Employment law stories in the news – 25.09.2017 to 01.10.2017

In the latest of our series of posts on employment law stories in the news, we take a look at ten employment law stories that have made headlines between 25 September 2017 and 1 October 2017

  1. Construction company and project manager fined after multiple safety failings – A London-based construction company and project manager have been fined for repeatedly failing to manage and control multiple risks. Reading Magistrates’ Court heard how, after concerns were raised by both workers and members of the public, HSE inspectors made a number of visits during 2015 to two project sites where In House Design & Build Ltd was the principal contractor and identified a number of serious health and safety failings (HSE)
  2. Uber in landmark appeal after workers’ rights ruling – Uber is set to fight a landmark ruling that said its drivers must be given basic workers’ rights. In October, drivers James Farrar and Yaseen Aslam went to an employment tribunal saying they should be classed as workers, with access to the minimum wage, sick pay and paid holiday (Sky News)
  3. Cleaners at luxury car showroom ‘suspended after asking for pay rise to £9.75 an hour’ – A married couple who clean luxury car showrooms in Kensington have reportedly been suspended without pay after asking for the living wage (The Metro)

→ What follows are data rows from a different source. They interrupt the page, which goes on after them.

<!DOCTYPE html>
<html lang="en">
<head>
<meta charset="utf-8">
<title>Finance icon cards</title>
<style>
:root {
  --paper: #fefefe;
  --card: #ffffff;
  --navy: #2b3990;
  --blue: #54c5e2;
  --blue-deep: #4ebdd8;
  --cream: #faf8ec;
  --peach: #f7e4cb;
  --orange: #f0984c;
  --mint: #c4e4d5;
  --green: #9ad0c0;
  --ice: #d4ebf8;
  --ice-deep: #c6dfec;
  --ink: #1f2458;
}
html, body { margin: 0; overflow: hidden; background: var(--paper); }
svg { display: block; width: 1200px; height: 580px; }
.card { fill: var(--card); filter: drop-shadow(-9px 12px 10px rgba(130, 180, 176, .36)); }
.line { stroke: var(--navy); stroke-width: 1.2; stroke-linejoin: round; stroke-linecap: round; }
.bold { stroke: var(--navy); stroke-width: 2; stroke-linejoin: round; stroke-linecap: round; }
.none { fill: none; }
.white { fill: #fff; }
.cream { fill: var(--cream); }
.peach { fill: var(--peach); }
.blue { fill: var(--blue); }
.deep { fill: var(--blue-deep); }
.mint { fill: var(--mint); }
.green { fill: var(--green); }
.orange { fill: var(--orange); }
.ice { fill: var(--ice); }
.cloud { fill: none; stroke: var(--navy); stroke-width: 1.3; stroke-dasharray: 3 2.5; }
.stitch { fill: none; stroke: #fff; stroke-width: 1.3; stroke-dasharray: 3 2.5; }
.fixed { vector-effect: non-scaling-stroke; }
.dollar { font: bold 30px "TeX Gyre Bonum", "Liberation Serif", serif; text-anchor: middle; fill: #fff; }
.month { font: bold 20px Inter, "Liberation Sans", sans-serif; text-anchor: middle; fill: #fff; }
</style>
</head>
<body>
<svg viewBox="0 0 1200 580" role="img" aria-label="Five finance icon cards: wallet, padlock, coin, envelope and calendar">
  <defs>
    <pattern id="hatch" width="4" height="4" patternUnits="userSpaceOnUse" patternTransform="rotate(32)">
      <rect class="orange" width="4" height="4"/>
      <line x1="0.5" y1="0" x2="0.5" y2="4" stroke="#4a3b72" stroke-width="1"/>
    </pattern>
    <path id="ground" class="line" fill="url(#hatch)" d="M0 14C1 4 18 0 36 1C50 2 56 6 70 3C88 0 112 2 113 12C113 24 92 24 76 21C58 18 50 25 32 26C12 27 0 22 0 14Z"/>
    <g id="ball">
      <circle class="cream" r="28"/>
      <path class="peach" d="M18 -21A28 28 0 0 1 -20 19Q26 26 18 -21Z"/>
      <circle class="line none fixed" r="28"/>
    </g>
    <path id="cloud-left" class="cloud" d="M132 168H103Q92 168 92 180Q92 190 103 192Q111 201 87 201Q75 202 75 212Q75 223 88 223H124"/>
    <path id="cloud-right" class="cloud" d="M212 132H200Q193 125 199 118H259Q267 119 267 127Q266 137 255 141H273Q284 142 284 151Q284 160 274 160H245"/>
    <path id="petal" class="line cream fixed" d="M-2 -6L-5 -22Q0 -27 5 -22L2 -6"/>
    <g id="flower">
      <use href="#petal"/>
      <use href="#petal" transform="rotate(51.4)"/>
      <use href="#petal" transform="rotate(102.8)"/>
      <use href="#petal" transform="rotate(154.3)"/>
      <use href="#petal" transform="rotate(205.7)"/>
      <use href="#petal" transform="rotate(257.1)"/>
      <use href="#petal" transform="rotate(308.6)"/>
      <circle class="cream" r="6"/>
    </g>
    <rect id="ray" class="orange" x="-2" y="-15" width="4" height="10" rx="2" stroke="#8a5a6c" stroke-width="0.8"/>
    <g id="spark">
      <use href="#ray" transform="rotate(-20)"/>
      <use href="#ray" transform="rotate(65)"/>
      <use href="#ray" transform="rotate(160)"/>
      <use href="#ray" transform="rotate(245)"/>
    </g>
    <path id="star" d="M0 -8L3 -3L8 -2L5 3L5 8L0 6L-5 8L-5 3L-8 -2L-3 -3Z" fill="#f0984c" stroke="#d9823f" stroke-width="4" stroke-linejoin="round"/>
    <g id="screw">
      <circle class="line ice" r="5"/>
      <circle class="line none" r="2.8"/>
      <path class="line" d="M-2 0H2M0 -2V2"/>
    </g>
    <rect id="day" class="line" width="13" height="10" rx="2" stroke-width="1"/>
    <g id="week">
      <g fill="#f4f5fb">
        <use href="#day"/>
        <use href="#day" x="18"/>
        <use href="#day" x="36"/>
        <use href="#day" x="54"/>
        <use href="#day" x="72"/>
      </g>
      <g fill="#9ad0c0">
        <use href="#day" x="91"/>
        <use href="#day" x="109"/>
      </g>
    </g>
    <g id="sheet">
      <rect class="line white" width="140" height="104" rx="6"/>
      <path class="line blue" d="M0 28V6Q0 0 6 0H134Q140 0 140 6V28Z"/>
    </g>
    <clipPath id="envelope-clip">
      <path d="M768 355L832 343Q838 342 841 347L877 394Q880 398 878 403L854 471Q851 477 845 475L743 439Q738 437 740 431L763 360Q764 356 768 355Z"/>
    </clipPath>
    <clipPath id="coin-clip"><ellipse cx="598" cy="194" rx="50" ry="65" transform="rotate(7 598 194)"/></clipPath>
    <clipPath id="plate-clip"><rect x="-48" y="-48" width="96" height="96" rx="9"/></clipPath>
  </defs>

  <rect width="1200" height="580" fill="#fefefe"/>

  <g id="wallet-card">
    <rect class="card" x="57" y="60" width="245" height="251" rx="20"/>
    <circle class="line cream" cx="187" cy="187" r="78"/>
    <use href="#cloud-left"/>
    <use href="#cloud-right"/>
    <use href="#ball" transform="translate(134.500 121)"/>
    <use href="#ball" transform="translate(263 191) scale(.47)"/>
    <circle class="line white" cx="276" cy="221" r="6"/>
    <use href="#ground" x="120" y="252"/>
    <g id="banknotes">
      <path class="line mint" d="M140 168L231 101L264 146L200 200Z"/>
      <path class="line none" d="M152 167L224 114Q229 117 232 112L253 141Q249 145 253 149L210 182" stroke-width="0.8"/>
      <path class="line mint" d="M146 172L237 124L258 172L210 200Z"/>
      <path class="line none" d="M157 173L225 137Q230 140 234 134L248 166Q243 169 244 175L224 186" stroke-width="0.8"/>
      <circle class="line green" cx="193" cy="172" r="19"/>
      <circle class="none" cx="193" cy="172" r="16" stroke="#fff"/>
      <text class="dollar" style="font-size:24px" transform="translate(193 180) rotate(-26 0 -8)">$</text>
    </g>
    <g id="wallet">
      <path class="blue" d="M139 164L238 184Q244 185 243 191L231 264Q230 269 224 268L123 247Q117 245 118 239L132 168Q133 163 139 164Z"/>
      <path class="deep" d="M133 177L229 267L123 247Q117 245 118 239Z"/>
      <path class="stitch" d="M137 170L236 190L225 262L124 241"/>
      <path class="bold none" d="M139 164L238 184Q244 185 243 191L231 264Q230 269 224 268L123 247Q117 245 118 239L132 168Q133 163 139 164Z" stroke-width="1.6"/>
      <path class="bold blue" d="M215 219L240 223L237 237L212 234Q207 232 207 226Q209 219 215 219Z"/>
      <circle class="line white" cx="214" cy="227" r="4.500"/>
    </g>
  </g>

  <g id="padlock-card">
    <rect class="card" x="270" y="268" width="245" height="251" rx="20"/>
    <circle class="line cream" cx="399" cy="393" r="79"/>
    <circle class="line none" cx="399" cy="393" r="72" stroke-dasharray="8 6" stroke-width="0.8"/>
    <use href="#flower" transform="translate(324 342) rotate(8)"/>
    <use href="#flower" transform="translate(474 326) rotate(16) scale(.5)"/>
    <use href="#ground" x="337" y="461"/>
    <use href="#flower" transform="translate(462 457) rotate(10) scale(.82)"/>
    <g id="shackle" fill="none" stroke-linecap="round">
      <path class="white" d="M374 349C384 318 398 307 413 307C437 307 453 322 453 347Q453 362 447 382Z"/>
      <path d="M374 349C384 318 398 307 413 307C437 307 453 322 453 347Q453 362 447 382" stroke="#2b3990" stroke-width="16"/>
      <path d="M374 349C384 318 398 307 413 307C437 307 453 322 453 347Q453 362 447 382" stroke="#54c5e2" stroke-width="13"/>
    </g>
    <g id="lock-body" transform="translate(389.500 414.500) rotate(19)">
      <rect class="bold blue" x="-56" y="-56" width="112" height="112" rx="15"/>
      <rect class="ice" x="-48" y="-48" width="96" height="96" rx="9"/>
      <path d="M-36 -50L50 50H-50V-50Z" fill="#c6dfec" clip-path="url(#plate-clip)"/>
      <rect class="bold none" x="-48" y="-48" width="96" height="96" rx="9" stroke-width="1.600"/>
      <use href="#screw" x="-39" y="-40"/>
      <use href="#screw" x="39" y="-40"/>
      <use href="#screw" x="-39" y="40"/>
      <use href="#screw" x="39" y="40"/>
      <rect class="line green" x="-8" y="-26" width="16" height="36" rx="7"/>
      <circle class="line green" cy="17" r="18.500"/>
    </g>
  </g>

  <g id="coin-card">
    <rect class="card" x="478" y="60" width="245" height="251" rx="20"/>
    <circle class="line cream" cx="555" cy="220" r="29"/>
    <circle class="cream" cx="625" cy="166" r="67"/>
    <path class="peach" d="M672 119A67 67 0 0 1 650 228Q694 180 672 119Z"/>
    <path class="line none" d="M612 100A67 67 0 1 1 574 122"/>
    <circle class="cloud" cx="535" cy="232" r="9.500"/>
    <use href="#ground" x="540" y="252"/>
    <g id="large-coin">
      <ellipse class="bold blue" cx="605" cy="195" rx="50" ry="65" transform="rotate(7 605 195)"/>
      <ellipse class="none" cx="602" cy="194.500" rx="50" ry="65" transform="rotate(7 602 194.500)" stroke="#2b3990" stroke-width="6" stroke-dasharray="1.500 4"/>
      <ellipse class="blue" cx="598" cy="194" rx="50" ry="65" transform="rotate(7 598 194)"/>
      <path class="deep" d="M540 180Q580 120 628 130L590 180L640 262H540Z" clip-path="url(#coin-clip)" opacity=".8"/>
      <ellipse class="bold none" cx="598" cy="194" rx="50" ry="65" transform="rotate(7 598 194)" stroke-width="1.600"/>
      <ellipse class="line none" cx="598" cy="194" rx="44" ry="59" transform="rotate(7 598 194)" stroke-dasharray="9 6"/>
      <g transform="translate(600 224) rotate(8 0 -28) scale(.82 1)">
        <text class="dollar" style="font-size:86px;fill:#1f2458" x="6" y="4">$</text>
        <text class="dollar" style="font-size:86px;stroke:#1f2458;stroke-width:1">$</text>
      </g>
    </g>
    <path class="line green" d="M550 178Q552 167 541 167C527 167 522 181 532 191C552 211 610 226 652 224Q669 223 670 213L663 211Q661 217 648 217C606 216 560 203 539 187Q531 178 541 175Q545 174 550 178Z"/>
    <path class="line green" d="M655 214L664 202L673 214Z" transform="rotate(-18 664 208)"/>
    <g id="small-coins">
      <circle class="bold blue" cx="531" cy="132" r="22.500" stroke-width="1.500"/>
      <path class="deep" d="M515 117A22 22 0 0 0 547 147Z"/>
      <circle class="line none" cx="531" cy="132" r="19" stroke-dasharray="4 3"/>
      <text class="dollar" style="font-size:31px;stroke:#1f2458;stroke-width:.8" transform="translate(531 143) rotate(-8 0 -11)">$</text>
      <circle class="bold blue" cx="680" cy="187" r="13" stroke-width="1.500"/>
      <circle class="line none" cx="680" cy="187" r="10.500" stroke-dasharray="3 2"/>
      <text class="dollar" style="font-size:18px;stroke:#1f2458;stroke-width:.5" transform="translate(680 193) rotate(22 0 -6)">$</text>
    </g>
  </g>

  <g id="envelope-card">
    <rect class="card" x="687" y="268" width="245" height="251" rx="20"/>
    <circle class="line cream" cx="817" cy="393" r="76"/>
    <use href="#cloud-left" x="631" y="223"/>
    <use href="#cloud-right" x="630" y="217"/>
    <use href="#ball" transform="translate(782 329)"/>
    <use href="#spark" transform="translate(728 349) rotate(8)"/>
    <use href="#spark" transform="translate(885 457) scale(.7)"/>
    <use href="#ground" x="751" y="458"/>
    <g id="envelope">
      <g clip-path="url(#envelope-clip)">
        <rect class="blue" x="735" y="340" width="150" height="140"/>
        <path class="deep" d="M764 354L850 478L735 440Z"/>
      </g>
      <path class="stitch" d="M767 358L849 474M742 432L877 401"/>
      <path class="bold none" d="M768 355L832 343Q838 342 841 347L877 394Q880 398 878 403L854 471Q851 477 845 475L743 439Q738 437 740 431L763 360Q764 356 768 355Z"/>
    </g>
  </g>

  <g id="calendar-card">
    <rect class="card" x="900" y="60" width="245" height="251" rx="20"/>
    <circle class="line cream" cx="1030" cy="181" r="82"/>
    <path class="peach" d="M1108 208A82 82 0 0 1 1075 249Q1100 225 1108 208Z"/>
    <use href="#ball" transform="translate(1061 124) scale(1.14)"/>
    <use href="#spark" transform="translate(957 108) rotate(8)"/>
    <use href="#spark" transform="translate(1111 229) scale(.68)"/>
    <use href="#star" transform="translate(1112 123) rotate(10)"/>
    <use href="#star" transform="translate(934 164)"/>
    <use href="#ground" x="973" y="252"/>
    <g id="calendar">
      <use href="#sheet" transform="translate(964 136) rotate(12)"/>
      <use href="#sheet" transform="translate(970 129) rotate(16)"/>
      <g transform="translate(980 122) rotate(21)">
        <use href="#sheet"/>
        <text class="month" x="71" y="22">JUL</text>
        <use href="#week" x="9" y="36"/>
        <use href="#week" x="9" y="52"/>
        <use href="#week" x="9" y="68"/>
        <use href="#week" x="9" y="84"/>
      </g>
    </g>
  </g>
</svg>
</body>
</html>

  4. UK pay data force companies to mind the gender gap – Time is running out for UK employers, who have to dig into their payroll data and reveal their gender pay gaps by next spring (The Financial Times)
  5. Leniency call for ‘overworked’ employees facing manslaughter sentence – Employers who disregard the safety of employees should face tougher sentences for manslaughter if they ignored previous warnings, the Law Society has suggested (The Law Society Gazette)
  6. Council to backdate staff pay following landmark ruling – Cheshire East Council is today announcing proposals to backdate pay to staff following a landmark legal ruling on the National Minimum Wage. This ruling applies to rates of pay for workers who are required to work ‘sleep-in shifts’. This is where an individual is required to be on duty and is considered to be ‘at work’ even if sleeping (The Crewe Chronicle)
  7. Women ‘more likely to be paid less than minimum wage’ – Women make up the majority of workers whose employers fail to pay them the minimum wage, according to a report. The Low Pay Commission – which advises the government on minimum wage levels – says women are also the least likely to complain about underpayment (BBC)
  8. Company and directors fined after multiple safety failings – A recycling company and its two directors have been prosecuted after multiple safety failings. Northampton Crown Court heard how Monoworld Recycling had failed to manage risks when its staff worked at height, failed to suitably maintain work equipment and failed to control risks from electrical systems (HSE)
  9. Uber faces sex discrimination case in UK – Uber faces another legal battle in London after a female driver issued sex discrimination proceedings against the ride-hailing app, saying the way it operates puts women at risk (The Financial Times)
  10. Woman who said she was hit with her own contract drops tribunal claim – A former manager at a Knightsbridge investment office has dropped her claim for unfair dismissal in which she alleged she was literally hit with her own contract (The Evening Standard)